“Truth is stranger than fiction,” the saying goes, and this poses a real challenge for fiction writers. More so than ever today, in our post-truth era. Yet it’s a challenge that’s being met, often brilliantly.
Noah Hawley offers an excellent example. Not only is Hawley a gifted novelist—his latest, Before the Fall, made the New York Times100 Notable Books list last year—he is a masterful screenwriter as well, as exemplified by the first two seasons of “Fargo” in particular.
Much of Before the Fall concerns the 24-hour news cycle and the ways in which appearance vies with reality. In fact, the novel’s denouement revolves around these issues. But the book is such a gripping, suspenseful read that you’re only concerned with turning the pages. The issues raised do resonate after you put the book down, though.
The story (not the plot) is similar in “Fargo.” Set in the Upper Plains, the series contrasts the (mostly) polite and plain-spoken people who live there with the violent and chaotic spin of American social and political change. It does not do this overtly; both seasons are set in the past. Yet it’s there, and you become aware of it as you go along.

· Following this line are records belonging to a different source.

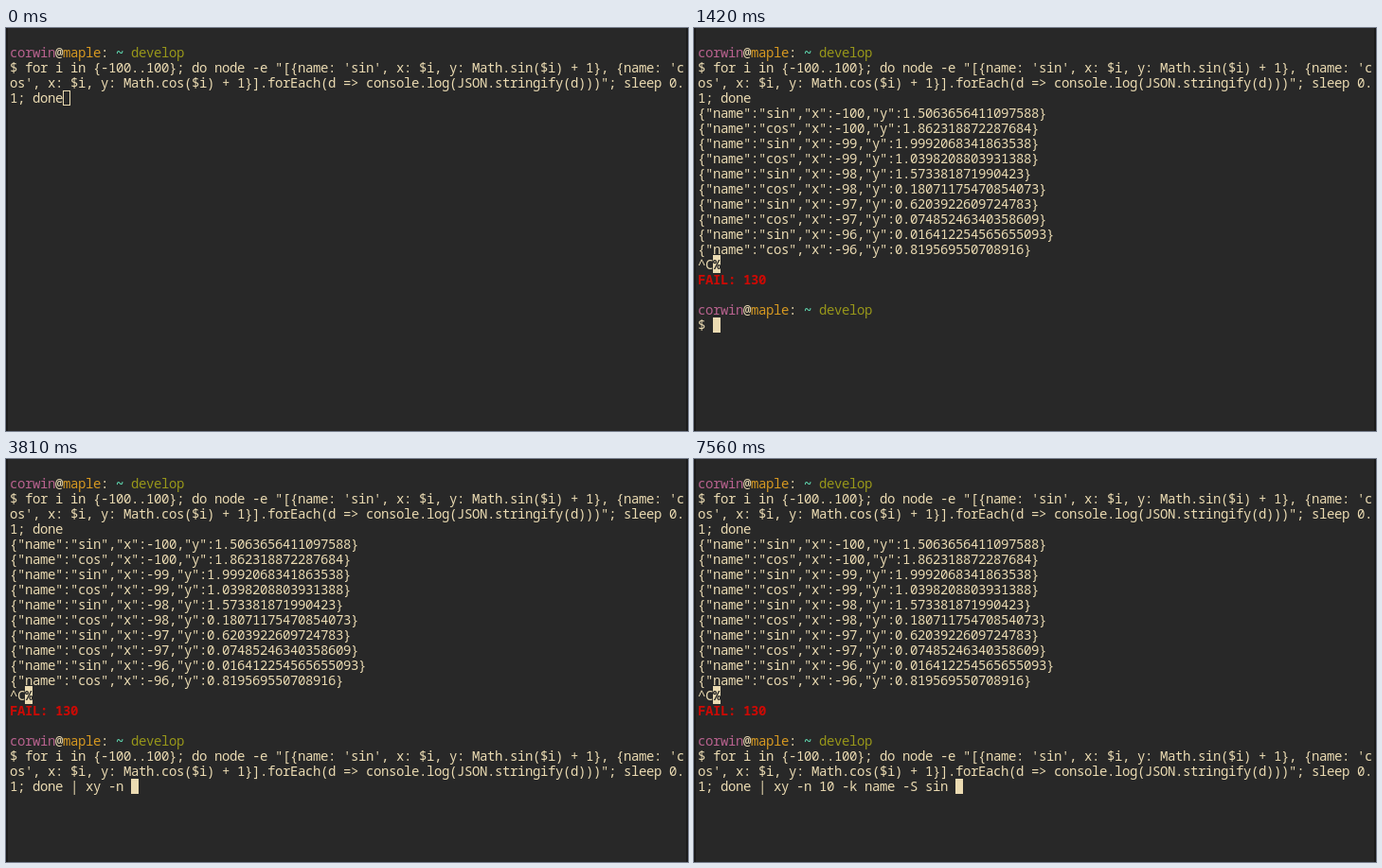
An HTML page that plays this animation: 720x426 px, repeating every 8000 ms.

```html
<!DOCTYPE html>
<html lang="en">
<head>
<meta charset="utf-8">
<title>Terminal session</title>
<style>
  html, body { margin: 0; width: 100%; height: 100%; overflow: hidden; background: #282828; }
  #stage {
    position: relative; width: 720px; height: 426px; overflow: hidden;
    background: #282828; box-shadow: inset 2px 0 #1b1b1b, inset -2px 0 #1b1b1b;
  }
  #screen {
    position: absolute; left: 4px; top: 2px; margin: 0; color: #ebdbb2;
    font: 14px/16px "Noto Sans Mono", "DejaVu Sans Mono", monospace;
    letter-spacing: calc(8px - 0.6em); font-variant-ligatures: none;
  }
  #cursor { position: absolute; width: 8px; height: 16px; box-sizing: border-box; border: 1px solid #ebdbb2; }
  .user { color: #b8628e; }
  .host { color: #d79921; }
  .path { color: #5fd7af; font-weight: 700; }
  .branch { color: #98971a; }
  .fail { color: #cc0a05; font-weight: 700; }
  .mark { background: #ebdbb2; color: #282828; font-weight: 700; }
</style>
</head>
<body>
<div id="stage"><pre id="screen"></pre><div id="cursor"></div></div>
<script>
const LOOP = 8000, COLS = 89, CELL = 8, ROW = 16, LEFT = 4, TOP = 2;
const screen = document.getElementById('screen');
const cursor = document.getElementById('cursor');

const span = (cls, text) => `<span class="${cls}">${text}</span>`;
const esc = s => s.replace(/&/g, '&amp;').replace(/</g, '&lt;').replace(/>/g, '&gt;');
const wrap = s => s.match(new RegExp(`.{1,${COLS}}`, 'g'));

const prompt = `${span('user', 'corwin')}@${span('host', 'maple')}: ${span('path', '~')} ${span('branch', 'develop')}`;
const command = `$ for i in {-100..100}; do node -e "[{name: 'sin', x: $i, y: Math.sin($i) + 1}, ` +
  `{name: 'cos', x: $i, y: Math.cos($i) + 1}].forEach(d => console.log(JSON.stringify(d)))"; sleep 0.1; done`;

const output = pairs => Array.from({ length: pairs * 2 }, (_, k) => {
  const name = k % 2 ? 'cos' : 'sin', x = (k >> 1) - 100;
  return JSON.stringify({ name, x, y: Math[name](x) + 1 });
});

const first = ['', prompt, ...wrap(command).map(esc)];
const stopped = [...first, ...output(5), '^C' + span('mark', '%'), span('fail', 'FAIL: 130'), '', prompt];

// Each step: start time, finished lines, line holding the cursor, hollow cursor
const steps = [];
const add = (at, lines, live, hollow = false) => steps.push({ at, lines, live, hollow });
const type = (text, from, to) => [...text].forEach((c, i) => {
  typed += c;
  addCommand(from + (to - from) * i / Math.max(1, text.length - 1));
});
const addCommand = at => {
  const rows = wrap(command + typed);
  const live = rows.pop();
  add(at, [...stopped, ...rows.map(esc)], live);
};

const ran = first.slice(0, -1), tail = wrap(command).pop();
add(0, ran, tail, true);
add(280, ran, tail);
[580, 620, 770, 930, 1080, 1240].forEach((at, n) => add(at, [...first, ...output(n)], ''));
add(1330, [...first, ...output(5)], '^C');
add(1420, stopped, '$ ');

let typed = '';
addCommand(1570);
type(' |', 1750, 1910);
type(' xy ', 2190, 2680);
type('-n 10', 3390, 4200);
type(' ', 4460, 4460);
type('-', 5150, 5150);
type('k name ', 5510, 6350);
type('-S sin ', 6670, 7560);

function show({ lines, live, hollow }) {
  screen.innerHTML = [...lines, esc(live)].join('\n').replace(/^/, '\u200b');
  cursor.style.left = LEFT + live.length * CELL + 'px';
  cursor.style.top = TOP + lines.length * ROW + 'px';
  cursor.style.background = hollow ? 'none' : '#ebdbb2';
}

let current;
const start = performance.now();
function frame(now) {
  const t = Math.max(0, now - start) % LOOP;
  const step = steps.findLast(s => s.at <= t + 0.5);
  if (step !== current) show(current = step);
  requestAnimationFrame(frame);
}
show(current = steps[0]);
requestAnimationFrame(frame);
</script>
</body>
</html>
```
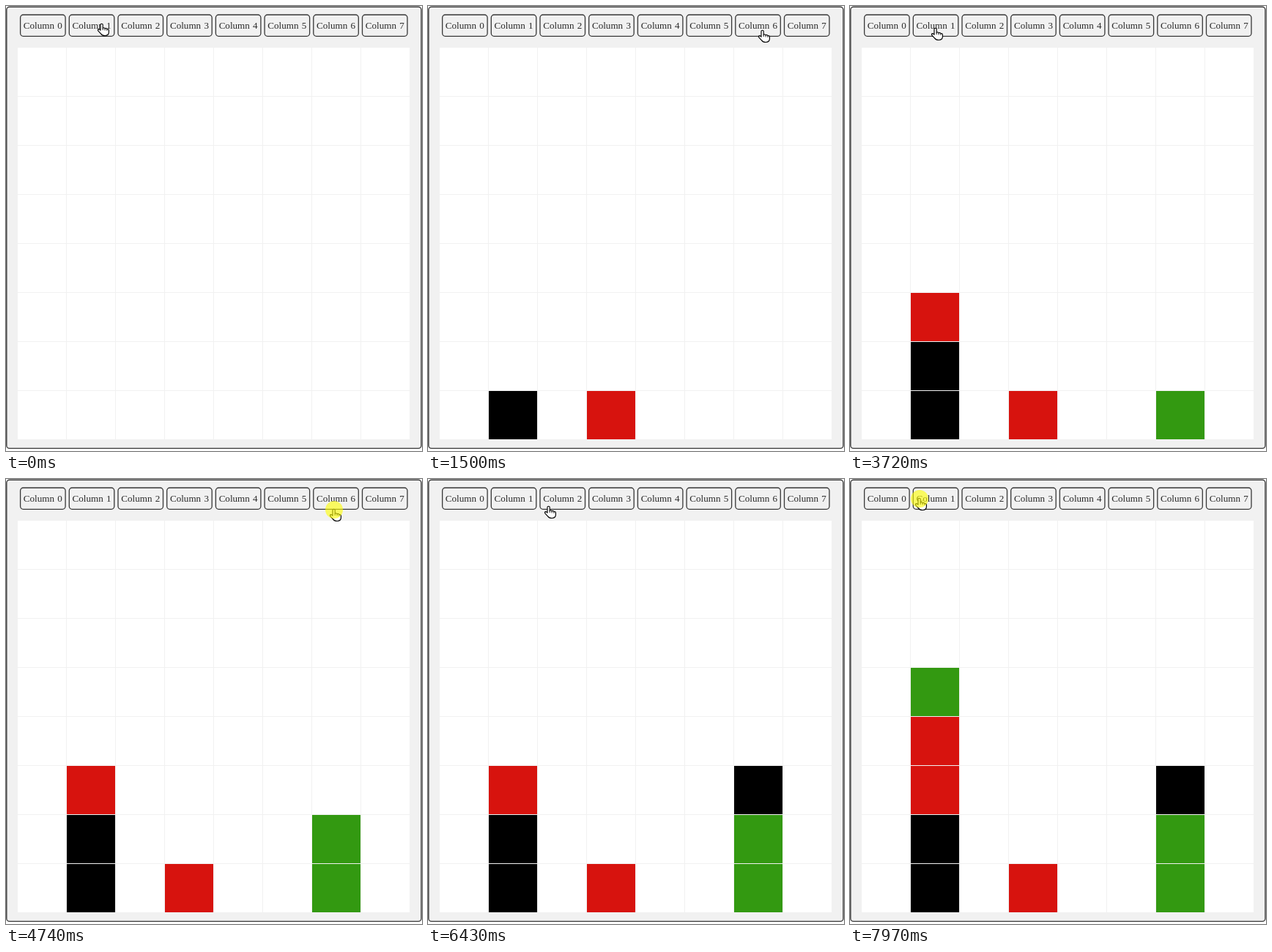
An HTML page for the animation above (8000 ms loop, 568 px wide and 608 px high).

```html
<!DOCTYPE html>
<html lang="en">
<head>
<meta charset="utf-8">
<title>Column drop</title>
<style>
html, body { margin: 0; width: 100%; height: 100%; overflow: hidden; background: #fff; }
svg { display: block; }
text { font: 13.1px "Liberation Serif", serif; word-spacing: 1px; fill: #2a2a2a; text-anchor: middle; }
</style>
</head>
<body>
<svg width="568" height="608" viewBox="0 0 568 608">
  <rect x=".8" y="1.2" width="566.2" height="603.2" rx="4" fill="#f1f1f1" stroke="#383838" stroke-width="1.4"/>
  <g id="buttons" fill="#f1f1f1" stroke="#383838" stroke-width="1.3"></g>
  <g id="labels"></g>
  <g id="board" fill="#fff"></g>
  <g id="tiles"></g>
  <g id="cursor" stroke="#000" stroke-linejoin="round" fill="#fff">
    <g id="hand" stroke-width="1.15">
      <path d="M-2 8.2V.8A1.6 1.6 0 0 1 1.2 .8V5.4Q3 3.9 4.1 5.8Q6 4.6 6.9 6.7Q9.2 5.9 9.4 8.4V10.8C9.4 14 7.4 15.5 4 15.5C1.2 15.5 -.4 14.5 -1.5 12.9L-5.2 8.9Q-6 7.2 -4.6 6.6Q-3.2 6.5 -2 8.2Z"/>
      <path d="M1.2 5.4V8M4.1 5.8V8.4M6.9 6.7V8.8" fill="none" stroke-width=".9"/>
    </g>
    <path id="arrow" d="M0 0V16L3.7 12.5L6.2 18.2L8.4 17.2L6 11.6H11Z"/>
  </g>
  <circle id="flash" r="12" fill="#ff0" fill-opacity=".6"/>
</svg>
<script>
const LOOP = 8000, STEP = 70;
const SIZE = 8, LEFT = 16, TOP = 57, PITCH = 67, CELL = 66;
const BUTTON = { x: 19.6, y: 12, width: 61.5, height: 29.3, pitch: 66.7 };
const COLORS = ["#000", "#d7130e", "#339911"];

// Each turn: when the cursor leaves, when it clicks, and where
const TURNS = [
  [70, 330, 133, 13],
  [660, 1010, 250, 28],
  [1080, 1630, 457, 34],
  [1970, 2520, 129, 30],
  [2790, 3650, 117, 31],
  [4050, 4740, 448, 42],
  [5010, 5550, 448, 33],
  [6080, 6840, 113, 29],
  [7370, 7970, 95, 27]
].map(([leave, click, x, y]) => ({ leave, click, x, y }));

const $ = id => document.getElementById(id);
const show = (el, on) => el.setAttribute("visibility", on ? "visible" : "hidden");

function add(parent, tag, attrs) {
  const el = document.createElementNS("http://www.w3.org/2000/svg", tag);
  for (const key in attrs) el.setAttribute(key, attrs[key]);
  return $(parent).appendChild(el);
}

function addCell(parent, col, row, attrs) {
  const box = { x: LEFT + PITCH * col, y: TOP + PITCH * row, width: CELL, height: CELL };
  return add(parent, "rect", { ...box, ...attrs });
}

for (let i = 0; i < SIZE; i++) {
  const { pitch, width, y, height } = BUTTON;
  const x = BUTTON.x + pitch * i;
  add("buttons", "rect", { x, y, width, height, rx: 4 });
  add("labels", "text", { x: x + width / 2, y: 31 }).textContent = "Column " + i;
  for (let row = 0; row < SIZE; row++) addCell("board", i, row);
}

// The click position picks the column; tiles stack and colours take turns
const heights = Array(SIZE).fill(0);
let from = { x: 131, y: 25 };
TURNS.forEach((turn, i) => {
  const col = Math.floor((turn.x - LEFT) / PITCH);
  const row = SIZE - 1 - heights[col]++;
  turn.tile = addCell("tiles", col, row, { fill: COLORS[i % COLORS.length] });
  turn.from = from;
  turn.distance = Math.hypot(turn.x - from.x, turn.y - from.y);
  turn.steps = Math.round((160 + 1.15 * turn.distance) / STEP);
  from = turn;
});

function cursorAt(t) {
  const turn = TURNS.findLast(({ leave }) => t >= leave);
  if (!turn) return TURNS[0].from;
  const done = Math.floor((t - turn.leave) / STEP) + 1;
  const u = Math.min(1, done / turn.steps);
  const s = u * u * (3 - 2 * u);
  const dip = 0.05 * turn.distance * Math.sin(Math.PI * s);
  return {
    x: Math.round(turn.from.x + (turn.x - turn.from.x) * s),
    y: Math.round(turn.from.y + (turn.y - turn.from.y) * s + dip)
  };
}

function overButton({ x, y }) {
  const offset = (x - BUTTON.x) % BUTTON.pitch;
  return Math.abs(y - 27) <= 16 && offset >= 0 && offset <= BUTTON.width;
}

function draw(t) {
  const pos = cursorAt(t);
  const place = `translate(${pos.x} ${pos.y})`;
  const hand = overButton(pos);
  $("cursor").setAttribute("transform", place);
  $("flash").setAttribute("transform", place);
  show($("hand"), hand);
  show($("arrow"), !hand);
  show($("flash"), TURNS.some(({ click }) => t >= click && t < click + STEP));
  for (const { tile, click } of TURNS) show(tile, t >= click);
}

const origin = performance.now();
function tick() {
  draw((performance.now() - origin) % LOOP);
  requestAnimationFrame(tick);
}
tick();
</script>
</body>
</html>
```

In both the book and the TV series, Hawley does what writers are supposed to do: dig inside his characters to present their truth. That’s one thing that has not changed in our current climate and it means that truth continues to have a bright future—at least in fiction and film.
If you had any doubts about what’s ahead in the wake of the 2016 presidential election, an alarming story in today’s papers—archaic media which attempt to purvey “facts”—should provide some clues as to what’s coming.
The post-truth item in question: a persistent story on social media claiming that Comet Ping Pong, a pizza restaurant in northwest Washington, was harboring young children as sex slaves as part of a child-abuse ring led by Hillary Clinton.
Believing the Hillary Clinton-led pedophile pizza story to be true, an incredibly ill-informed young man drove six hours from North Carolina to D. C. with his rifle to conduct a “self-investigation.” He managed to get off a shot before he was arrested.
As scary (and to me, unbelievable) as this story is, here’s something even scarier: Lt. Gen. Michael Flynn, President-elect Trump’s choice for national security adviser, has been promoting the supposed Hillary Clinton-pedophilia connection on Twitter. His son and advisor, Mike Flynn Jr., continues to do so, even claiming that Edgar Welch, the deluded North Carolina man who drove to Washington to “investigate,” was a plant to discredit fake news websites. As though fake news sites needed discrediting.
I don’t want to live in a post-truth world. If you don’t either, then join me in standing up for the facts whenever and wherever you can.
Update: Mike Flynn Jr. has apparently been dismissed from the Trump transition team. As of this writing, his father remains on board.